"I think in some ways what America is doing with its civil rights history is trying to invent a history that is soothing and politically acceptable, and that we can live with and go forward without actually changing anything."
Some tough love from author Timothy Tyson on Tuesday's State of Things on WUNC.
"We have a hard time coming to grips with the failure of the civil rights movement.
For example, when George Bush Sr. first ran for public office, his central issue was opposing the Civil Rights Act of 1964. Ronald Reagan, a renowned opponent, he cut his political teeth fighting against the civil rights movement. Jesse Helms really came to public attention a one-issue candidate in 1972, constantly attacking the civil rights movement. Trent Lott from Missisippi, really a candidate from the White Citizens' Council. These people ascended to national power. And the narrative that we've told is that the civil rights movement worked, when most of the things that Dr. King marched for didn't happen.
In fact, in Wilson, and in Oxford, and in Fayetteville, and all across eastern North Carolina, all of these communities had to win freedom and full citizenship for black people on their own. And it was very complicated.

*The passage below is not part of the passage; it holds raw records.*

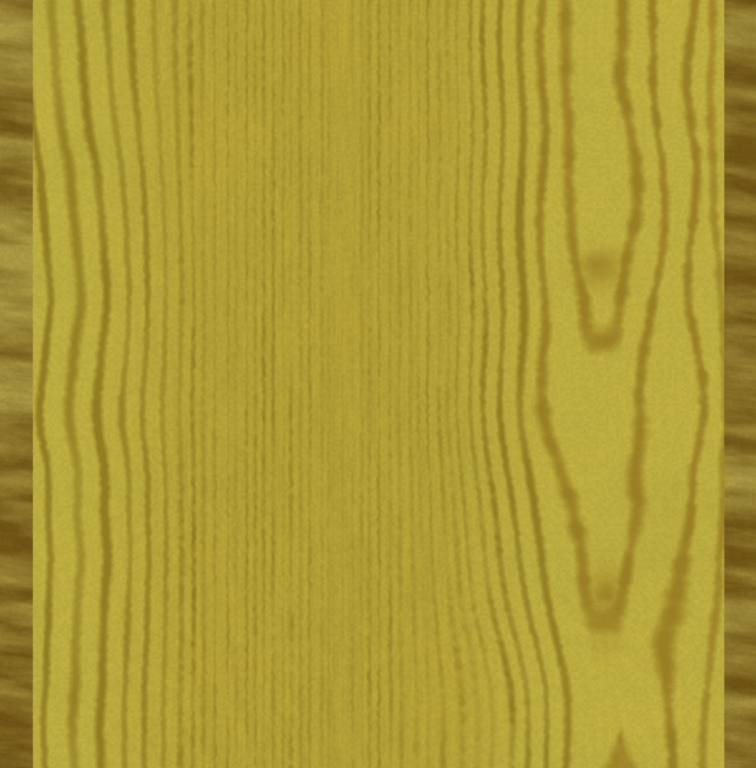
Reproduce this texture procedurally as a Shadertoy shader.

```glsl
const vec3 PALE = vec3(0.735, 0.675, 0.250);
const vec3 OCHRE = vec3(0.690, 0.615, 0.205);
const vec3 GRAIN = vec3(0.555, 0.470, 0.120);
const vec3 AMBER = vec3(0.590, 0.480, 0.130);
const vec3 BARK = vec3(0.430, 0.325, 0.080);
const vec3 STRAW = vec3(0.660, 0.590, 0.260);

float hash(vec2 p) {
    return fract(sin(dot(p, vec2(127.1, 311.7))) * 43758.5453);
}

float noise(vec2 p) {
    vec2 i = floor(p), f = fract(p);
    f = f * f * (3.0 - 2.0 * f);
    return mix(mix(hash(i), hash(i + vec2(1, 0)), f.x),
               mix(hash(i + vec2(0, 1)), hash(i + vec2(1, 1)), f.x), f.y);
}

float fbm(vec2 p) {
    float sum = 0.0, amp = 0.5;
    for (int i = 0; i < 4; i++) {
        sum += amp * noise(p);
        p = p * 2.03 + 17.3;
        amp *= 0.5;
    }
    return sum / 0.9375;
}

// Smooth step that also accepts descending edges
float ramp(float a, float b, float x) {
    float t = clamp((x - a) / (b - a), 0.0, 1.0);
    return t * t * (3.0 - 2.0 * t);
}

float bump(float x, float center, float width) {
    float d = (x - center) / width;
    return exp(-d * d);
}

float smin(float a, float b, float k) {
    float h = max(k - abs(a - b), 0.0) / k;
    return min(a, b) - 0.25 * h * h * k;
}

float stroke(float d, float halfWidth, float aa) {
    return 1.0 - smoothstep(0.1 * halfWidth, 1.6 * halfWidth + aa, abs(d));
}

// Ring count and density: cubic growth, then evenly spaced past the cap
vec2 ringPhase(float d, float linear, float cubic, float cap) {
    float c = min(d, cap);
    float slope = linear + 3.0 * cubic * c * c;
    return vec2(linear * c + cubic * c * c * c + (d - c) * slope, slope);
}

// Ring lines broken into dabs, fainter and more broken where they crowd
float ringLines(vec2 phase, float y, float seed, float aa) {
    float id = floor(phase.x + 0.5);
    float crowd = smoothstep(3.5, 10.0, phase.y);
    float along = noise(vec2(id * 7.3 + seed, y * 11.0));
    float dabs = noise(vec2(id * 5.7 + seed, y * 130.0));
    float drift = (hash(vec2(id, seed + 5.0)) - 0.5) * 0.35 * crowd;
    float width = 0.09 + 0.07 * hash(vec2(id, seed)) + 0.05 * along;
    float strength = mix(0.9, 0.55, crowd) * (0.55 + 0.6 * hash(vec2(id, seed + 9.0)));
    float breaks = mix(0.75 + 0.5 * along, (0.35 + 0.9 * along) * (0.4 + 1.1 * dabs), crowd);
    return stroke(phase.x - id - drift, width, aa * phase.y) * strength * breaks;
}

// Tongue-shaped growth ring: two legs closed by a rounded tip
float tongue(vec2 p, float left, float right, float tip, float slope) {
    return smin(smin(p.x - left, right - p.x, 0.02), (p.y - tip) * slope, 0.02);
}

float straightGrain(vec2 p, float aa) {
    float y = p.y;
    float leftSway = -0.036 * ramp(0.6, 1.0, y) - 0.014 * bump(y, 0.47, 0.07)
                   - 0.009 * ramp(0.25, 0.05, y);
    float rightSway = 0.062 * ramp(0.5, 0.0, y) + 0.003 * sin(26.0 * y - 1.2);
    float xl = p.x - leftSway * ramp(0.3, 0.09, p.x);
    float xr = p.x - rightSway * ramp(0.5, 0.72, p.x);
    vec2 left = ringPhase((xl - 0.066) * 7.58, 3.3, 0.75, 1.8);
    vec2 right = ringPhase((0.719 - xr) * 7.58, 4.4, 2.0, 1.0);
    float a = ringLines(left, y, 3.0, aa * 7.58) * ramp(0.5, 0.36, p.x);
    float b = ringLines(right, y, 29.0, aa * 7.58) * ramp(0.4, 0.53, p.x);
    return max(a, b * step(0.5, right.x));
}

float flameGrain(vec2 p, float aa) {
    float y = p.y, rough = fbm(vec2(p.x * 30.0, y * 45.0));
    float w = 0.0035 + 0.006 * rough;
    // Inner and outer tongues
    float l1 = 0.746 + 0.007 * ramp(1.0, 0.8, y) + 0.022 * ramp(0.74, 0.57, y);
    float r1 = 0.821 + 0.021 * ramp(0.93, 0.77, y) - 0.024 * ramp(0.76, 0.57, y);
    float l2 = 0.718 + 0.004 * sin(26.0 * y - 1.16) + 0.06 * ramp(0.52, 0.2, y);
    float r2 = 0.861 + 0.016 * ramp(1.0, 0.72, y) - 0.033 * ramp(0.7, 0.47, y)
             - 0.022 * ramp(0.36, 0.2, y);
    float inner = stroke(tongue(p, l1, r1, 0.555, 0.6), w * 1.2, aa);
    float outer = stroke(tongue(p, l2, r2, 0.192, 0.35), w * (0.85 + 0.6 * bump(y, 0.36, 0.16)), aa);
    // Open lines along the right edge
    float x3 = 0.915 + 0.005 * sin(24.0 * y + 1.7) + 0.012 * ramp(0.6, 0.46, y)
             - 0.042 * ramp(0.42, 0.17, y);
    float x4 = 0.942 + 0.016 * ramp(0.74, 0.58, y) - 0.03 * ramp(0.35, 0.0, y);
    float edge = max(stroke(p.x - x3, w * (0.9 + 1.5 * bump(y, 0.19, 0.08)), aa),
                     0.8 * stroke(p.x - x4, w * 0.8, aa));
    // Stains in the tongue tips and the peak rising from below
    float knot = bump(p.x, 0.795, 0.03) * bump(y, 0.65, 0.022);
    float pool = bump(p.x, 0.802, 0.02) * bump(y, 0.222, 0.03);
    float drip = 0.35 * bump(p.x, 0.802, 0.02) * bump(y, 0.165, 0.02);
    float peak = 1.0 - smoothstep(-0.008, 0.008, abs(p.x - 0.82) - (0.047 - y) * 0.45);
    float stain = max(max(knot, pool), max(drip, peak)) * (0.5 + 0.8 * rough);
    return max(max(inner, outer), max(edge, stain)) * (0.65 + 0.6 * rough);
}

vec3 sidePlanks(vec2 p) {
    float isRight = step(0.5, p.x), y = p.y;
    float streak = fbm(vec2(p.x * 11.0 + isRight * 31.0, y * 48.0 + p.x * 5.0));
    float leftLight = 0.4 * bump(y, 0.65, 0.045) + 0.6 * bump(y, 0.485, 0.018)
                    + 0.25 * ramp(0.46, 0.468, y);
    float rightLight = 0.6 * bump(y, 0.953, 0.02) + 0.4 * bump(y, 0.385, 0.035);
    float light = mix(leftLight, rightLight, isRight) + 0.35 * bump(y, 0.19, 0.025);
    return mix(BARK, STRAW, clamp(1.5 * streak - 0.42 + light, 0.0, 1.0));
}

void mainImage(out vec4 fragColor, in vec2 fragCoord) {
    vec2 p = fragCoord / iResolution.xy;
    float aa = 1.0 / iResolution.y;
    // Brushed, uneven line edges
    vec2 q = p;
    q.x += 0.006 * (noise(p * vec2(9.0, 18.0)) - 0.5) * ramp(0.4, 0.7, abs(p.x - 0.45) * 2.0)
         + 0.0025 * (noise(p * vec2(90.0, 170.0)) - 0.5);
    // Base tone, clouds and fine fibres
    float middle = ramp(0.08, 0.3, p.x) * ramp(0.75, 0.55, p.x);
    float clouds = fbm(p * vec2(7.0, 14.0)) - 0.5;
    float fibres = noise(p * vec2(260.0, 22.0)) - 0.5;
    float speckle = noise(p * 300.0) - 0.5;
    vec3 wood = mix(PALE, OCHRE, clamp(0.8 * middle + 0.6 * clouds, 0.0, 1.0));
    wood *= 1.0 + 0.07 * clouds + 0.05 * fibres * middle + 0.06 * speckle;
    // Grain lines
    wood = mix(wood, GRAIN, clamp(straightGrain(q, aa), 0.0, 1.0) * 0.9);
    wood = mix(wood, AMBER, clamp(flameGrain(q, aa), 0.0, 1.0) * 0.9);
    // Panel laid over the side planks
    float panel = smoothstep(-aa, aa, min(p.x - 0.0435, 0.958 - p.x));
    fragColor = vec4(mix(sidePlanks(p) * (1.0 + 0.06 * speckle), wood, panel), 1.0);
}
```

We also like an interracial story about it, when in fact most white people were opposed to the civil rights movement, or were terrified by it. And the white people that you see marching with Martin Luther King on the bridge at Selma are from Wyoming and Minnesota; they're Socialists, they're Unitarian seminary students; they're vegetarians, and Quakers... they're not local people in Selma. White people who were in favor of the civil rights movement in Selma or in Wilmington were terrified to say so. And white people who did that often lost their jobs.

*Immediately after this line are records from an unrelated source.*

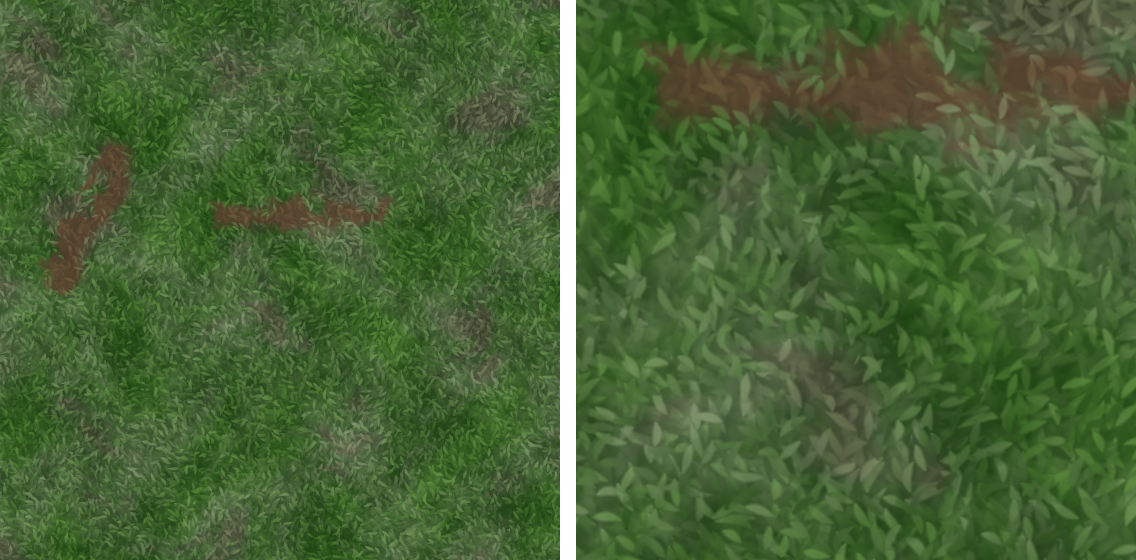
Left, the full canvas; right, a detail of the centre.
Write a WebGL 2 fragment shader that draws this texture.

```glsl
#version 300 es
precision highp float;

uniform vec2 u_resolution;
out vec4 fragColor;

// Grass tones: lush and dry, each from shade to light
const vec3 LUSH_SHADE = vec3(0.12, 0.27, 0.07);
const vec3 LUSH_LIGHT = vec3(0.33, 0.51, 0.22);
const vec3 DRY_SHADE = vec3(0.19, 0.28, 0.15);
const vec3 DRY_LIGHT = vec3(0.46, 0.55, 0.39);
const vec3 SOIL = vec3(0.38, 0.29, 0.20);
const vec3 LITTER = vec3(0.39, 0.38, 0.29);

// Blades, in canvas units except BLADE_REACH, which is in cells
const int BLADE_LAYERS = 6;
const float FIRST_ROWS = 34.0;
const float ROWS_STEP = 7.0;
const float BLADE_REACH = 0.78;
const float BLADE_WIDTH = 0.0027;
const float BLADE_SOFTNESS = 0.0014;
const float BLADE_BEND = 0.3;
const float ANGLE_SPREAD = 2.4;

// Patches
const float CLUMP_FREQUENCY = 19.0;
const float FLOW_FREQUENCY = 9.0;
const float PATCH_SHADING = 0.30;
const float WORN_RADIUS = 0.026;

const mat2 TURN = mat2(0.8, 0.6, -0.6, 0.8);

vec3 hash3(vec2 p) {
    vec3 q = fract(p.xyx * vec3(0.1031, 0.1030, 0.0973));
    q += dot(q, q.yxz + 33.33);
    return fract((q.xxy + q.yzz) * q.zyx);
}

// Warped sine octaves, roughly -0.8 to 0.8
float layeredSines(vec2 p) {
    float sum = 0.0;
    float amplitude = 0.5;
    for (int i = 0; i < 5; i++) {
        p += 0.7 * sin(p.yx * 0.83 + vec2(1.7, 4.1));
        sum += amplitude * sin(p.x) * sin(p.y);
        p = TURN * p * 1.8 + vec2(3.1, 7.7);
        amplitude *= 0.62;
    }
    return sum;
}

// Cellular scatter of curved blades; x is tone, y is dryness
vec2 addBlades(vec2 surface, vec2 uv, float rows, float flow, float seed) {
    vec2 p = uv * rows;
    vec2 home = floor(p);
    float soft = max(BLADE_SOFTNESS, 0.7 / u_resolution.y) * rows;
    for (int y = -1; y <= 1; y++) {
        for (int x = -1; x <= 1; x++) {
            vec2 cell = home + vec2(x, y);
            vec3 place = hash3(cell + seed);
            vec3 look = hash3(cell + seed + 71.3);
            float angle = flow + (place.z - 0.5) * ANGLE_SPREAD;
            vec2 axis = vec2(cos(angle), sin(angle));
            vec2 d = p - cell - place.xy;
            float along = dot(d, axis) / (BLADE_REACH * mix(0.6, 1.0, look.z));
            float across = dot(d, vec2(-axis.y, axis.x));
            across += BLADE_BEND * (look.z - 0.5) * along * along;
            float taper = max(1.0 - along * along, 0.0);
            float width = BLADE_WIDTH * rows * taper;
            float inside = smoothstep(0.0, 0.3, taper);
            float shadow = inside * (1.0 - smoothstep(0.0, 3.0 * soft, abs(across + width) - width));
            float cover = inside * (1.0 - smoothstep(-soft, soft, abs(across) - width));
            surface.x *= 1.0 - 0.22 * shadow;
            float tone = mix(0.16, 1.06, look.x) + 0.12 * along;
            surface = mix(surface, vec2(tone, look.y), 0.85 * cover);
        }
    }
    return surface;
}

// Bare soil along a winding track and a broken bar; 1 at the core
float wornGround(vec2 uv, float rough) {
    vec2 q = uv + 0.022 * vec2(rough, layeredSines(uv.yx * 31.0));
    float bend = 0.16 + 0.042 * tanh((q.y - 0.61) * 28.0);
    float track = length(vec2(q.x - bend, max(abs(q.y - 0.61) - 0.11, 0.0)));
    float ridge = 0.615 + 0.25 * max(q.x - 0.64, 0.0);
    float bar = length(vec2(max(abs(q.x - 0.54) - 0.14, 0.0), q.y - ridge));
    float bareness = 1.0 - min(track, bar + 0.008) / (2.0 * WORN_RADIUS);
    return bareness + 0.35 * rough;
}

void main() {
    vec2 uv = gl_FragCoord.xy / u_resolution.y;

    // Broad variation
    float clump = layeredSines(uv * CLUMP_FREQUENCY);
    float dryPatch = layeredSines(uv.yx * CLUMP_FREQUENCY * 0.8 + 11.0);
    float mottle = layeredSines(uv * CLUMP_FREQUENCY * 3.2 + 5.0);
    float flow = 1.9 + 1.6 * layeredSines(uv * FLOW_FREQUENCY + 2.0);

    // Overlapping blades
    vec2 surface = vec2(0.4 + 0.3 * mottle, 0.5);
    for (int i = 0; i < BLADE_LAYERS; i++) {
        float layer = float(i);
        surface = addBlades(surface, uv, FIRST_ROWS + ROWS_STEP * layer, flow, 17.0 * layer);
        uv += vec2(0.0137, 0.0091);
    }
    uv -= vec2(0.0137, 0.0091) * float(BLADE_LAYERS);

    // Grass colour
    float tone = clamp(surface.x + PATCH_SHADING * clump + 0.12 * mottle, 0.0, 1.1);
    float dryness = clamp(0.5 + 0.9 * dryPatch + 0.5 * (surface.y - 0.5), 0.0, 1.0);
    vec3 color = mix(mix(LUSH_SHADE, LUSH_LIGHT, tone), mix(DRY_SHADE, DRY_LIGHT, tone), dryness);

    // Dead litter, then soil showing between the blades
    float worn = wornGround(uv, mottle);
    float litter = smoothstep(0.25, 0.75, dryPatch - 0.4 * clump + 0.5 * max(worn, 0.0));
    color = mix(color, LITTER * (0.65 + 0.6 * tone), 0.65 * litter);
    float soil = smoothstep(0.25, 0.85, worn + 0.35 * (0.6 - tone));
    color = mix(color, SOIL * (0.82 + 0.32 * tone), 0.9 * soil);

    fragColor = vec4(color, 1.0);
}
```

By the time that most white people came around to supporting some form of what the civil rights movement was after, America was already on fire. We tell ourselves a kind of happy story about it, because we'd like to pretend that we were better than we were."
Keep listening here.